Exercise
What is wanted is the full listing, word for word, without its pictures.

Data records
*-*-*

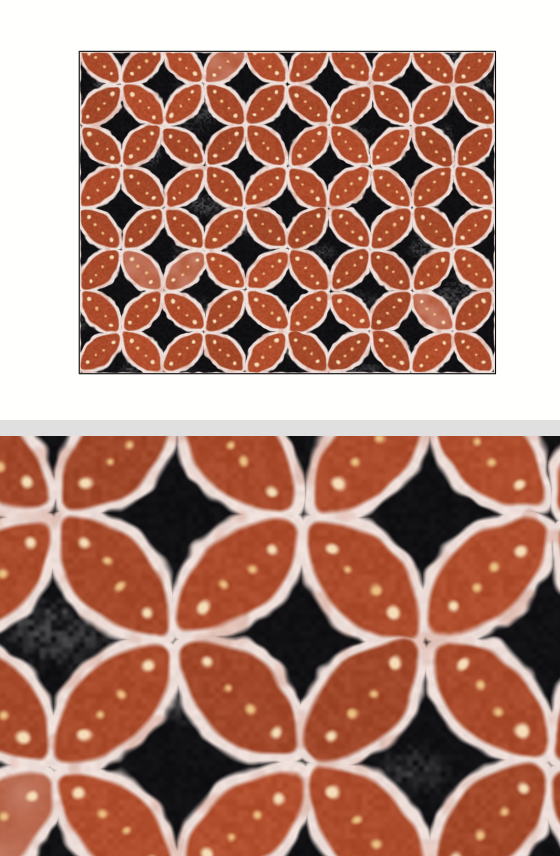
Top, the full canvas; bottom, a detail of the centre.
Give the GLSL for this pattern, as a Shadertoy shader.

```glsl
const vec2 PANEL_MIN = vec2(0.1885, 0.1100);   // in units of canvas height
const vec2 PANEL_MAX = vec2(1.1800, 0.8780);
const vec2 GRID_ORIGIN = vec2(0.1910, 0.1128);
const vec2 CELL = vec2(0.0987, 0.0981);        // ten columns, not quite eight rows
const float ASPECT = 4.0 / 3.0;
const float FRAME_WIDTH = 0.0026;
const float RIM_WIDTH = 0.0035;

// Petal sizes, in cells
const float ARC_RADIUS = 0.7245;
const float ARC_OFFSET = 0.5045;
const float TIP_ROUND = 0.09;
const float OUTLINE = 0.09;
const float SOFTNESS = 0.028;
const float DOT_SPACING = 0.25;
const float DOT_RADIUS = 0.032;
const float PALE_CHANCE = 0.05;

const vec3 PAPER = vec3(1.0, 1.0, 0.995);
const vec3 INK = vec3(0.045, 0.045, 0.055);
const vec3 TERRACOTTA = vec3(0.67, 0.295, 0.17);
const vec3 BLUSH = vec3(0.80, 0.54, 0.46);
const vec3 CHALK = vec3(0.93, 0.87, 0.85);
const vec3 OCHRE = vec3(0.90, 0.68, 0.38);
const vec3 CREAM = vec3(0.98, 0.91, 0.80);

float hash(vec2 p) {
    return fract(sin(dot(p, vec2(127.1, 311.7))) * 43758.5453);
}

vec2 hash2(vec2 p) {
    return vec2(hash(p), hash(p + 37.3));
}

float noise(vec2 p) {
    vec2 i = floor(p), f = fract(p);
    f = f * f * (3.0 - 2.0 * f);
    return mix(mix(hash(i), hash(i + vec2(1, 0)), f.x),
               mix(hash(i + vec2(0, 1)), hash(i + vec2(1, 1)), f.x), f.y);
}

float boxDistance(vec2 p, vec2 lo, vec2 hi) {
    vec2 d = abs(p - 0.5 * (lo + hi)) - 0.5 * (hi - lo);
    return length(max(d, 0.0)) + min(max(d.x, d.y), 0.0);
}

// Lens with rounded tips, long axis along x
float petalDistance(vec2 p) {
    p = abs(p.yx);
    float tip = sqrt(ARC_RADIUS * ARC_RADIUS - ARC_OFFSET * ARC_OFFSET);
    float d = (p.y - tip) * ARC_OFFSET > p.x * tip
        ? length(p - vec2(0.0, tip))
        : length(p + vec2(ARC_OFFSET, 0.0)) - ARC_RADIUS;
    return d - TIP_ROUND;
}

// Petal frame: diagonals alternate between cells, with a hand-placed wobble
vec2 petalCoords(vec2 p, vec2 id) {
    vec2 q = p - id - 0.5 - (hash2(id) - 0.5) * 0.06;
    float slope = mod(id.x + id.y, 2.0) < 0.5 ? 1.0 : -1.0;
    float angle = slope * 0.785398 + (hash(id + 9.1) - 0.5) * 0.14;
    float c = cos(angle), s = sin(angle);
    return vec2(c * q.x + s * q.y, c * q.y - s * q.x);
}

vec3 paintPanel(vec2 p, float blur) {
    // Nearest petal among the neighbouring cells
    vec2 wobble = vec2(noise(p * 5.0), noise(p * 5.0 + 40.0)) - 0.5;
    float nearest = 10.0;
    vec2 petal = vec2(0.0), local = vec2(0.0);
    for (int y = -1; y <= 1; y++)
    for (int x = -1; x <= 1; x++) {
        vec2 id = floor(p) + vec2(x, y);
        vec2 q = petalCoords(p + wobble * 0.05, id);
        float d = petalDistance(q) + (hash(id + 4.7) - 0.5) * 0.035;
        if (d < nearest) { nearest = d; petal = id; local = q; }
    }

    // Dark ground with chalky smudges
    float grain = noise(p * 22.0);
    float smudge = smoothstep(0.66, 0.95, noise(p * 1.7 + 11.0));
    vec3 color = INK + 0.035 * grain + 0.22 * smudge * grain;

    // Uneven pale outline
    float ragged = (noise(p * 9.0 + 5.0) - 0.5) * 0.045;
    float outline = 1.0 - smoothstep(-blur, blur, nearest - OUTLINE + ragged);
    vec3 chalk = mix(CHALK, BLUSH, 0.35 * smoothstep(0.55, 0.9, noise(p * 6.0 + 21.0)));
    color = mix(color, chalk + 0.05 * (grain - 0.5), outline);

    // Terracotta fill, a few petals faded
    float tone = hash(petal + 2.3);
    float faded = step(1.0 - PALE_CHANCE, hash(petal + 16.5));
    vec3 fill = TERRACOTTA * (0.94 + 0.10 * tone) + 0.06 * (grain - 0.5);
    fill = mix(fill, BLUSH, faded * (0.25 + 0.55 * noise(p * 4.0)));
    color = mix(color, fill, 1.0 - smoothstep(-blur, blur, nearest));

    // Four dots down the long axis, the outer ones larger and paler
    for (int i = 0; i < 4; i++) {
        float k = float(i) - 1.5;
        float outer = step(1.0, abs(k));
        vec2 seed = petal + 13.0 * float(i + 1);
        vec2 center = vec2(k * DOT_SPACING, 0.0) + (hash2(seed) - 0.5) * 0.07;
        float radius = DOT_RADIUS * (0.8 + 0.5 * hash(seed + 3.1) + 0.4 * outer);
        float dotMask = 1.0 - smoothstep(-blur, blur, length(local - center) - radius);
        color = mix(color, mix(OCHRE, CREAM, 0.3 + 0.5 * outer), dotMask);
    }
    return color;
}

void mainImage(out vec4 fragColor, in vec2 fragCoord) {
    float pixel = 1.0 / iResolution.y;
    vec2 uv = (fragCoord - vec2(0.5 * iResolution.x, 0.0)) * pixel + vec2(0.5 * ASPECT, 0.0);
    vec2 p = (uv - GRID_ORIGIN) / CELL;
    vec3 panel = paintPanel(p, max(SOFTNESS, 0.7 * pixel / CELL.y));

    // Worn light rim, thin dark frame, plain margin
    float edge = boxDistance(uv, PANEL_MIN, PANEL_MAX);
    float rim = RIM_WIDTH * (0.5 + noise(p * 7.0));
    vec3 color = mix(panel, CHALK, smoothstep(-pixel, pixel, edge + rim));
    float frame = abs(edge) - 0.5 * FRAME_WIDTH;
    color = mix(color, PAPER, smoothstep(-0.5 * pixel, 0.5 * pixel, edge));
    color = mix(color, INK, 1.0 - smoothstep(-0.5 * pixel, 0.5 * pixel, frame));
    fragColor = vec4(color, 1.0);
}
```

*-*-*

Response to the exercise
Top, the full canvas; bottom, a detail of the centre.
Give the GLSL for this pattern, as a Shadertoy shader.

```glsl
const vec2 PANEL_MIN = vec2(0.1885, 0.1100);   // in units of canvas height
const vec2 PANEL_MAX = vec2(1.1800, 0.8780);
const vec2 GRID_ORIGIN = vec2(0.1910, 0.1128);
const vec2 CELL = vec2(0.0987, 0.0981);        // ten columns, not quite eight rows
const float ASPECT = 4.0 / 3.0;
const float FRAME_WIDTH = 0.0026;
const float RIM_WIDTH = 0.0035;

// Petal sizes, in cells
const float ARC_RADIUS = 0.7245;
const float ARC_OFFSET = 0.5045;
const float TIP_ROUND = 0.09;
const float OUTLINE = 0.09;
const float SOFTNESS = 0.028;
const float DOT_SPACING = 0.25;
const float DOT_RADIUS = 0.032;
const float PALE_CHANCE = 0.05;

const vec3 PAPER = vec3(1.0, 1.0, 0.995);
const vec3 INK = vec3(0.045, 0.045, 0.055);
const vec3 TERRACOTTA = vec3(0.67, 0.295, 0.17);
const vec3 BLUSH = vec3(0.80, 0.54, 0.46);
const vec3 CHALK = vec3(0.93, 0.87, 0.85);
const vec3 OCHRE = vec3(0.90, 0.68, 0.38);
const vec3 CREAM = vec3(0.98, 0.91, 0.80);

float hash(vec2 p) {
    return fract(sin(dot(p, vec2(127.1, 311.7))) * 43758.5453);
}

vec2 hash2(vec2 p) {
    return vec2(hash(p), hash(p + 37.3));
}

float noise(vec2 p) {
    vec2 i = floor(p), f = fract(p);
    f = f * f * (3.0 - 2.0 * f);
    return mix(mix(hash(i), hash(i + vec2(1, 0)), f.x),
               mix(hash(i + vec2(0, 1)), hash(i + vec2(1, 1)), f.x), f.y);
}

float boxDistance(vec2 p, vec2 lo, vec2 hi) {
    vec2 d = abs(p - 0.5 * (lo + hi)) - 0.5 * (hi - lo);
    return length(max(d, 0.0)) + min(max(d.x, d.y), 0.0);
}

// Lens with rounded tips, long axis along x
float petalDistance(vec2 p) {
    p = abs(p.yx);
    float tip = sqrt(ARC_RADIUS * ARC_RADIUS - ARC_OFFSET * ARC_OFFSET);
    float d = (p.y - tip) * ARC_OFFSET > p.x * tip
        ? length(p - vec2(0.0, tip))
        : length(p + vec2(ARC_OFFSET, 0.0)) - ARC_RADIUS;
    return d - TIP_ROUND;
}

// Petal frame: diagonals alternate between cells, with a hand-placed wobble
vec2 petalCoords(vec2 p, vec2 id) {
    vec2 q = p - id - 0.5 - (hash2(id) - 0.5) * 0.06;
    float slope = mod(id.x + id.y, 2.0) < 0.5 ? 1.0 : -1.0;
    float angle = slope * 0.785398 + (hash(id + 9.1) - 0.5) * 0.14;
    float c = cos(angle), s = sin(angle);
    return vec2(c * q.x + s * q.y, c * q.y - s * q.x);
}

vec3 paintPanel(vec2 p, float blur) {
    // Nearest petal among the neighbouring cells
    vec2 wobble = vec2(noise(p * 5.0), noise(p * 5.0 + 40.0)) - 0.5;
    float nearest = 10.0;
    vec2 petal = vec2(0.0), local = vec2(0.0);
    for (int y = -1; y <= 1; y++)
    for (int x = -1; x <= 1; x++) {
        vec2 id = floor(p) + vec2(x, y);
        vec2 q = petalCoords(p + wobble * 0.05, id);
        float d = petalDistance(q) + (hash(id + 4.7) - 0.5) * 0.035;
        if (d < nearest) { nearest = d; petal = id; local = q; }
    }

    // Dark ground with chalky smudges
    float grain = noise(p * 22.0);
    float smudge = smoothstep(0.66, 0.95, noise(p * 1.7 + 11.0));
    vec3 color = INK + 0.035 * grain + 0.22 * smudge * grain;

    // Uneven pale outline
    float ragged = (noise(p * 9.0 + 5.0) - 0.5) * 0.045;
    float outline = 1.0 - smoothstep(-blur, blur, nearest - OUTLINE + ragged);
    vec3 chalk = mix(CHALK, BLUSH, 0.35 * smoothstep(0.55, 0.9, noise(p * 6.0 + 21.0)));
    color = mix(color, chalk + 0.05 * (grain - 0.5), outline);

    // Terracotta fill, a few petals faded
    float tone = hash(petal + 2.3);
    float faded = step(1.0 - PALE_CHANCE, hash(petal + 16.5));
    vec3 fill = TERRACOTTA * (0.94 + 0.10 * tone) + 0.06 * (grain - 0.5);
    fill = mix(fill, BLUSH, faded * (0.25 + 0.55 * noise(p * 4.0)));
    color = mix(color, fill, 1.0 - smoothstep(-blur, blur, nearest));

    // Four dots down the long axis, the outer ones larger and paler
    for (int i = 0; i < 4; i++) {
        float k = float(i) - 1.5;
        float outer = step(1.0, abs(k));
        vec2 seed = petal + 13.0 * float(i + 1);
        vec2 center = vec2(k * DOT_SPACING, 0.0) + (hash2(seed) - 0.5) * 0.07;
        float radius = DOT_RADIUS * (0.8 + 0.5 * hash(seed + 3.1) + 0.4 * outer);
        float dotMask = 1.0 - smoothstep(-blur, blur, length(local - center) - radius);
        color = mix(color, mix(OCHRE, CREAM, 0.3 + 0.5 * outer), dotMask);
    }
    return color;
}

void mainImage(out vec4 fragColor, in vec2 fragCoord) {
    float pixel = 1.0 / iResolution.y;
    vec2 uv = (fragCoord - vec2(0.5 * iResolution.x, 0.0)) * pixel + vec2(0.5 * ASPECT, 0.0);
    vec2 p = (uv - GRID_ORIGIN) / CELL;
    vec3 panel = paintPanel(p, max(SOFTNESS, 0.7 * pixel / CELL.y));

    // Worn light rim, thin dark frame, plain margin
    float edge = boxDistance(uv, PANEL_MIN, PANEL_MAX);
    float rim = RIM_WIDTH * (0.5 + noise(p * 7.0));
    vec3 color = mix(panel, CHALK, smoothstep(-pixel, pixel, edge + rim));
    float frame = abs(edge) - 0.5 * FRAME_WIDTH;
    color = mix(color, PAPER, smoothstep(-0.5 * pixel, 0.5 * pixel, edge));
    color = mix(color, INK, 1.0 - smoothstep(-0.5 * pixel, 0.5 * pixel, frame));
    fragColor = vec4(color, 1.0);
}
```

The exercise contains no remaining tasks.